▶ TASK GOAL
From the listing below, select every line where the word "Assigns" appears.

▶ DATA EXTRACTS

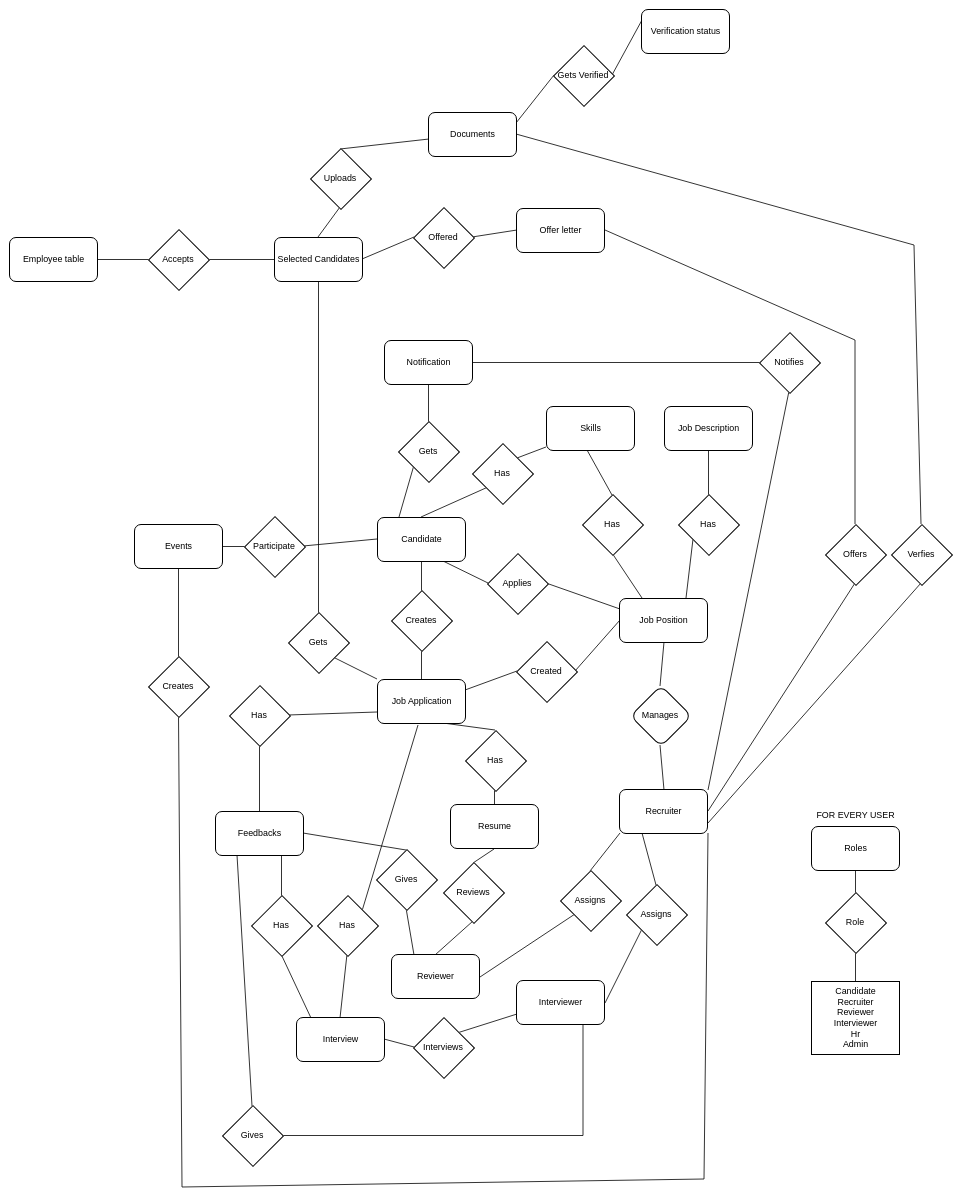
<!DOCTYPE html>
<html lang="en">
<head>
<meta charset="utf-8">
<title>Recruitment entity relationship diagram</title>
<style>
:root {
  --paper: #ffffff;
  --ink: #000000;
}
* { box-sizing: border-box; }
html, body { margin: 0; background: var(--paper); }
.diagram {
  position: relative;
  width: 960px;
  height: 1197px;
  overflow: hidden;
  background: var(--paper);
  color: var(--ink);
  font: 8.9px/10.6px "Liberation Sans", Arial, sans-serif;
  text-align: center;
  white-space: nowrap;
}
.connectors { position: absolute; left: 0; top: 0; display: block; }
.connectors polyline { fill: none; stroke: var(--ink); stroke-width: 0.8; }
.entity, .relation, .role-list, .note {
  position: absolute;
  left: var(--x);
  top: var(--y);
  display: flex;
  align-items: center;
  justify-content: center;
}
.entity {
  width: 89px;
  height: 45px;
  border: 0.8px solid var(--ink);
  border-radius: 7px;
  background: var(--paper);
}
/* relations are placed by their centre */
.relation { width: 60px; height: 60px; margin: -30px 0 0 -30px; isolation: isolate; }
.relation::before {
  content: "";
  position: absolute;
  z-index: -1;
  left: 9px;
  top: 9px;
  width: 42px;
  height: 42px;
  border: 0.8px solid var(--ink);
  background: var(--paper);
  transform: rotate(45deg);
}
.relation.rounded::before { border-radius: 8px; }
.role-list {
  flex-direction: column;
  width: 89px;
  height: 74px;
  margin: 0;
  padding: 0;
  list-style: none;
  border: 0.8px solid var(--ink);
  background: var(--paper);
}
.note { width: 89px; height: 12px; }
</style>
</head>
<body>
<main class="diagram">
  <svg class="connectors" width="960" height="1197" viewBox="0 0 960 1197" aria-hidden="true">
    <g id="onboarding">
      <polyline points="516,123 554,75"/>
      <polyline points="612,75 642,20"/>
      <polyline points="429,139 340,149"/>
      <polyline points="340,207 318,237"/>
      <polyline points="516,134 914,245 921,524"/>
      <polyline points="97,259.5 149,259.5"/>
      <polyline points="207,259.5 274,259.5"/>
      <polyline points="362,259 414,237"/>
      <polyline points="472,237 517,230"/>
      <polyline points="605,230 855,340 855,524"/>
      <polyline points="318.5,281 318.5,613"/>
      <polyline points="333,657 377,679"/>
    </g>
    <g id="application">
      <polyline points="472,362.5 760,362.5"/>
      <polyline points="428.5,384 428.5,422"/>
      <polyline points="414,465 399,517"/>
      <polyline points="546,447 517,458"/>
      <polyline points="488,487 421,517"/>
      <polyline points="587,450 612,495"/>
      <polyline points="612,553 642,598"/>
      <polyline points="708.5,450 708.5,495"/>
      <polyline points="693,539 686,598"/>
      <polyline points="222,546.5 245,546.5"/>
      <polyline points="303,546 377,539"/>
      <polyline points="443,561 488,583"/>
      <polyline points="546,583 620,609"/>
      <polyline points="421.5,561 421.5,591"/>
      <polyline points="421.5,649 421.5,679"/>
      <polyline points="465,690 517,671"/>
      <polyline points="575,671 620,620"/>
    </g>
    <g id="review">
      <polyline points="664,642 660,686"/>
      <polyline points="660,745 664,790"/>
      <polyline points="377,712 288,715"/>
      <polyline points="259.5,745 259.5,812"/>
      <polyline points="443,723 495,730"/>
      <polyline points="494.5,789 494.5,804"/>
      <polyline points="494,849 473,863"/>
      <polyline points="473,921 435,955"/>
      <polyline points="303,833 406,850"/>
      <polyline points="406,908 414,955"/>
      <polyline points="418,725 362,911"/>
      <polyline points="347,954 340,1018"/>
      <polyline points="281.5,855 281.5,896"/>
      <polyline points="281,954 311,1018"/>
      <polyline points="384,1039 414,1047"/>
      <polyline points="457,1033 517,1014"/>
      <polyline points="237,855 252,1106"/>
      <polyline points="281,1135.5 583,1135.5 583,1025"/>
    </g>
    <g id="recruiting">
      <polyline points="620,833 590,871"/>
      <polyline points="575,914 480,977"/>
      <polyline points="642,833 656,885"/>
      <polyline points="642,929 605,1003"/>
      <polyline points="789,391 708,790"/>
      <polyline points="855,583 708,811"/>
      <polyline points="921,583 708,823"/>
      <polyline points="178.5,568 178.5,657"/>
      <polyline points="178.5,715 182,1187 704,1179 708,833"/>
    </g>
    <g id="roles">
      <polyline points="855.5,870 855.5,893"/>
      <polyline points="855.5,951 855.5,981"/>
    </g>
  </svg>

  <div class="entity" style="--x:641px;--y:9px">Verification status</div>
  <div class="entity" style="--x:428px;--y:112px">Documents</div>
  <div class="entity" style="--x:516px;--y:208px">Offer letter</div>
  <div class="entity" style="--x:9px;--y:237px">Employee table</div>
  <div class="entity" style="--x:274px;--y:237px">Selected Candidates</div>
  <div class="entity" style="--x:384px;--y:340px">Notification</div>
  <div class="entity" style="--x:546px;--y:406px">Skills</div>
  <div class="entity" style="--x:664px;--y:406px">Job Description</div>
  <div class="entity" style="--x:377px;--y:517px">Candidate</div>
  <div class="entity" style="--x:134px;--y:524px">Events</div>
  <div class="entity" style="--x:619px;--y:598px">Job Position</div>
  <div class="entity" style="--x:377px;--y:679px">Job Application</div>
  <div class="entity" style="--x:619px;--y:789px">Recruiter</div>
  <div class="entity" style="--x:215px;--y:811px">Feedbacks</div>
  <div class="entity" style="--x:450px;--y:804px">Resume</div>
  <div class="entity" style="--x:391px;--y:954px">Reviewer</div>
  <div class="entity" style="--x:516px;--y:980px">Interviewer</div>
  <div class="entity" style="--x:296px;--y:1017px">Interview</div>

  <div class="relation" style="--x:583px;--y:75px">Gets Verified</div>
  <div class="relation" style="--x:340px;--y:178px">Uploads</div>
  <div class="relation" style="--x:443px;--y:237px">Offered</div>
  <div class="relation" style="--x:178px;--y:259px">Accepts</div>
  <div class="relation" style="--x:789px;--y:362px">Notifies</div>
  <div class="relation" style="--x:428px;--y:451px">Gets</div>
  <div class="relation" style="--x:502px;--y:473px">Has</div>
  <div class="relation" style="--x:612px;--y:524px">Has</div>
  <div class="relation" style="--x:708px;--y:524px">Has</div>
  <div class="relation" style="--x:274px;--y:546px">Participate</div>
  <div class="relation" style="--x:855px;--y:554px">Offers</div>
  <div class="relation" style="--x:921px;--y:554px">Verfies</div>
  <div class="relation" style="--x:517px;--y:583px">Applies</div>
  <div class="relation" style="--x:421px;--y:620px">Creates</div>
  <div class="relation" style="--x:318px;--y:642px">Gets</div>
  <div class="relation" style="--x:546px;--y:671px">Created</div>
  <div class="relation" style="--x:178px;--y:686px">Creates</div>
  <div class="relation" style="--x:259px;--y:715px">Has</div>
  <div class="relation rounded" style="--x:660px;--y:715px">Manages</div>
  <div class="relation" style="--x:495px;--y:760px">Has</div>
  <div class="relation" style="--x:406px;--y:879px">Gives</div>
  <div class="relation" style="--x:473px;--y:892px">Reviews</div>
  <div class="relation" style="--x:590px;--y:900px">Assigns</div>
  <div class="relation" style="--x:656px;--y:914px">Assigns</div>
  <div class="relation" style="--x:281px;--y:925px">Has</div>
  <div class="relation" style="--x:347px;--y:925px">Has</div>
  <div class="relation" style="--x:443px;--y:1047px">Interviews</div>
  <div class="relation" style="--x:252px;--y:1135px">Gives</div>

  <div class="note" style="--x:811px;--y:809px">FOR EVERY USER</div>
  <div class="entity" style="--x:811px;--y:826px">Roles</div>
  <div class="relation" style="--x:855px;--y:922px">Role</div>
  <ul class="role-list" style="--x:811px;--y:981px">
    <li>Candidate</li>
    <li>Recruiter</li>
    <li>Reviewer</li>
    <li>Interviewer</li>
    <li>Hr</li>
    <li>Admin</li>
  </ul>
</main>
</body>
</html>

▶ SOLUTION FOR THIS PROBLEM
  <div class="relation" style="--x:590px;--y:900px">Assigns</div>
  <div class="relation" style="--x:656px;--y:914px">Assigns</div>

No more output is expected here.